-- Provided records follows --
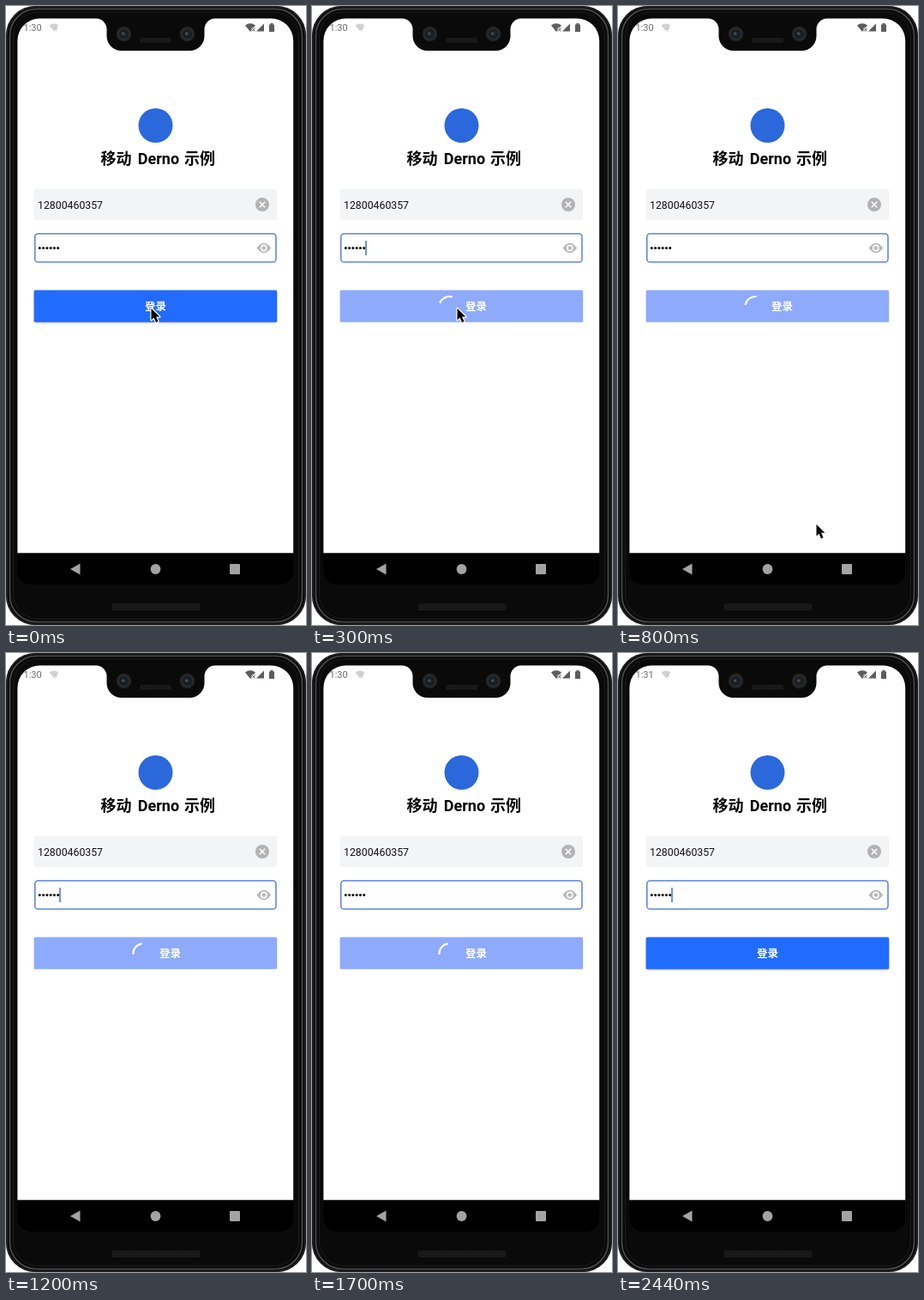
Recreate the animation shown at these times as an HTML page. Size 350x720 px, loop 2580 ms.

```html
<!DOCTYPE html>
<html lang="zh-CN">
<head>
<meta charset="utf-8">
<title>登录</title>
<style>
  html, body { margin: 0; width: 100%; height: 100%; overflow: hidden; background: #fff; }
  svg { display: block; width: 100%; height: 100%; }
  text { font-family: Roboto, "Noto Sans CJK SC", "Noto Sans CJK", sans-serif; }
  .title { font-size: 18px; font-weight: 700; fill: #050505; text-anchor: middle; }
  .cta { font-size: 12.5px; font-weight: 700; fill: #fff; text-anchor: middle; }
</style>
</head>
<body>
<svg viewBox="0 0 350 720">
  <defs>
    <radialGradient id="lens">
      <stop offset="0" stop-color="#28343d"/>
      <stop offset=".45" stop-color="#141a1f"/>
      <stop offset=".7" stop-color="#2a2c2e"/>
      <stop offset="1" stop-color="#1a1a1a"/>
    </radialGradient>
    <pattern id="mesh" width="2" height="2" patternUnits="userSpaceOnUse">
      <rect width="2" height="2" fill="#1c1c1c"/>
      <rect width="1" height="1" fill="#0d0d0d"/>
    </pattern>
    <filter id="soft" x="-5%" y="-20%" width="110%" height="150%">
      <feGaussianBlur stdDeviation="1"/>
    </filter>
  </defs>

  <!-- phone body -->
  <rect width="350" height="720" rx="34" fill="#0a0a0a"/>
  <g fill="none">
    <rect x="1" y="1" width="348" height="718" rx="33" stroke="#242424" stroke-width="1.500"/>
    <rect x="4.500" y="3.500" width="341" height="713" rx="31" stroke="#4c4c4c" stroke-width="1.600"/>
    <rect x="8.500" y="7" width="333" height="706" rx="29" stroke="#1c1c1c"/>
  </g>

  <!-- screen with notch -->
  <path fill="#fff" d="M13.400 636.400V40.500A26 26 0 0 1 39.400 14.500H105A12.500 12.500 0 0 1 117.500 27V35A17 17 0 0 0 134.500 52H214.500A17 17 0 0 0 231.500 35V27A12.500 12.500 0 0 1 244 14.500H309.200A26 26 0 0 1 335.200 40.500V636.400Z"/>
  <path fill="#000" d="M13.400 636.400H335.200V658A15 15 0 0 1 320.200 673H28.400A15 15 0 0 1 13.400 658Z"/>
  <circle cx="137.500" cy="32.500" r="9" fill="url(#lens)"/>
  <circle cx="211.500" cy="32.500" r="9" fill="url(#lens)"/>
  <circle cx="136.500" cy="32" r="1.500" fill="#465660"/>
  <circle cx="210.500" cy="32" r="1.500" fill="#465660"/>
  <rect x="156" y="37" width="37" height="6" rx="1.500" fill="url(#mesh)"/>
  <rect x="124" y="695.500" width="102" height="7" rx="1.500" fill="url(#mesh)" stroke="#1f1f1f" stroke-width=".7"/>

  <!-- status bar -->
  <text id="clock" x="20.500" y="29" font-size="11" fill="#6c6c6c">1:30</text>
  <path d="M50.500 22.500Q56 18.500 61.500 22.500L56 29.500Z" fill="#d2d2d2"/>
  <text x="56.500" y="29.500" font-size="7" fill="#aaa">?</text>
  <path d="M279 22.500Q285 18 291 22.500L285 30Z" fill="#5d5d5d"/>
  <path d="M287 25.500l3.500 4m0-4l-3.500 4" stroke="#fff" stroke-width="2.400"/>
  <path d="M287 25.500l3.500 4m0-4l-3.500 4" stroke="#5d5d5d"/>
  <path d="M292 29.500L301 20.500V29.500Z" fill="#5d5d5d"/>
  <path d="M307 21.500h1.500v-1.500h3v1.500h1.500v8.500h-6z" fill="#5d5d5d"/>

  <!-- heading -->
  <circle cx="174.500" cy="139" r="20" fill="#2b68dc"/>
  <text class="title" x="128.500" y="184">移动</text>
  <text class="title" x="178" y="184">Derno</text>
  <text class="title" x="226" y="184">示例</text>

  <!-- number field -->
  <rect x="32.600" y="212.700" width="283.600" height="36.300" rx="3" fill="#f3f4f6"/>
  <text x="37" y="235.500" font-size="12.300" fill="#111">12800460357</text>
  <circle cx="299" cy="231" r="8" fill="#b3b3b3"/>
  <path d="M295.800 227.800l6.400 6.400m0-6.400l-6.400 6.400" stroke="#fff" stroke-width="1.500"/>

  <!-- password field -->
  <rect x="33.800" y="264.900" width="281.200" height="33" rx="3.500" fill="#fff" stroke="#3f6dd2" stroke-width="1.300"/>
  <g id="dots" fill="#111"></g>
  <rect id="caret" x="62.300" y="273" width="1.400" height="17" fill="#2c66dc"/>
  <path d="M292.500 281.500Q300.800 270 309.200 281.500Q300.800 293 292.500 281.500Z" fill="#b9b9b9"/>
  <circle cx="300.800" cy="281.500" r="3.900" fill="#fff"/>
  <circle cx="300.800" cy="281.500" r="2.300" fill="#b9b9b9"/>

  <!-- button -->
  <rect id="shade" x="33" y="332.500" width="283" height="36" rx="2" fill="#000" opacity=".3" filter="url(#soft)"/>
  <rect id="button" x="32.600" y="330.600" width="283.600" height="37.200" rx="1.500"/>
  <text id="label" class="cta" y="354">登录</text>
  <circle id="spinner" r="12" fill="none" stroke="#fff" stroke-width="2.200" pathLength="360" stroke-dasharray="84 276"/>

  <!-- navigation -->
  <g fill="#a3a3a3">
    <path d="M75 655L86.500 648.500V661.500Z"/>
    <circle cx="174.500" cy="655" r="5.900"/>
    <rect x="261" y="649" width="12" height="12" rx="1"/>
  </g>

  <path id="pointer" d="M0 0V13.600L3.100 10.700L5.500 16.400L8 15.300L5.600 9.800H9.800Z" fill="#000" stroke="#fff" stroke-width="2.400" stroke-linejoin="round" paint-order="stroke"/>
</svg>
<script>
const LOOP = 2580;
const $ = id => document.getElementById(id);

// [time, x, y]
const path = [
  [0, 169.5, 351.7], [300, 169.5, 351.7], [400, 177, 385], [500, 195, 460],
  [600, 213, 540], [700, 223, 576], [800, 231.5, 603], [900, 242, 630],
  [1000, 260, 668], [1100, 284, 710], [1200, 300, 745]
];
// [time, degrees]
const spin = [[100, 58], [300, 202], [800, 551], [1200, 897], [2200, 1617]];

// linear interpolation of one column of a table
function at(table, t, col = 1) {
  const last = table.length - 1;
  if (t >= table[last][0]) return table[last][col];
  const i = Math.max(1, table.findIndex(row => row[0] > t));
  const a = table[i - 1], b = table[i];
  const k = Math.max(0, (t - a[0]) / (b[0] - a[0]));
  return a[col] + (b[col] - a[col]) * k;
}

const show = (id, on) => $(id).setAttribute('visibility', on ? 'visible' : 'hidden');

function draw(ms) {
  const t = ms >= 2440 ? 2440 : Math.min(2300, Math.floor(ms / 100) * 100);
  const busy = t >= 100 && t < 2300;

  $('button').setAttribute('fill', busy ? '#8eaafa' : '#226bff');
  $('label').setAttribute('x', busy ? 191.5 : 174.5);
  show('shade', !busy);
  show('spinner', busy);
  $('spinner').setAttribute('transform', `translate(160.3 350) rotate(${at(spin, t)})`);

  show('caret', t >= 100 && Math.floor((t - 100) / 500) % 2 === 0);
  show('pointer', t < 1200);
  $('pointer').setAttribute('transform', `translate(${at(path, t)} ${at(path, t, 2)})`);
  $('clock').textContent = t < 2440 ? '1:30' : '1:31';
}

$('dots').innerHTML = Array.from({ length: 6 }, (_, i) =>
  `<circle cx="${39.3 + i * 4.28}" cy="281.500" r="1.550"/>`).join('');

const start = performance.now();
function tick() {
  draw((performance.now() - start) % LOOP);
  requestAnimationFrame(tick);
}
tick();
</script>
</body>
</html>
```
-- Provided records concluded --
Show every line of the data in which the word "button" appears.

  <!-- button -->
  <rect id="button" x="32.600" y="330.600" width="283.600" height="37.200" rx="1.500"/>
  $('button').setAttribute('fill', busy ? '#8eaafa' : '#226bff');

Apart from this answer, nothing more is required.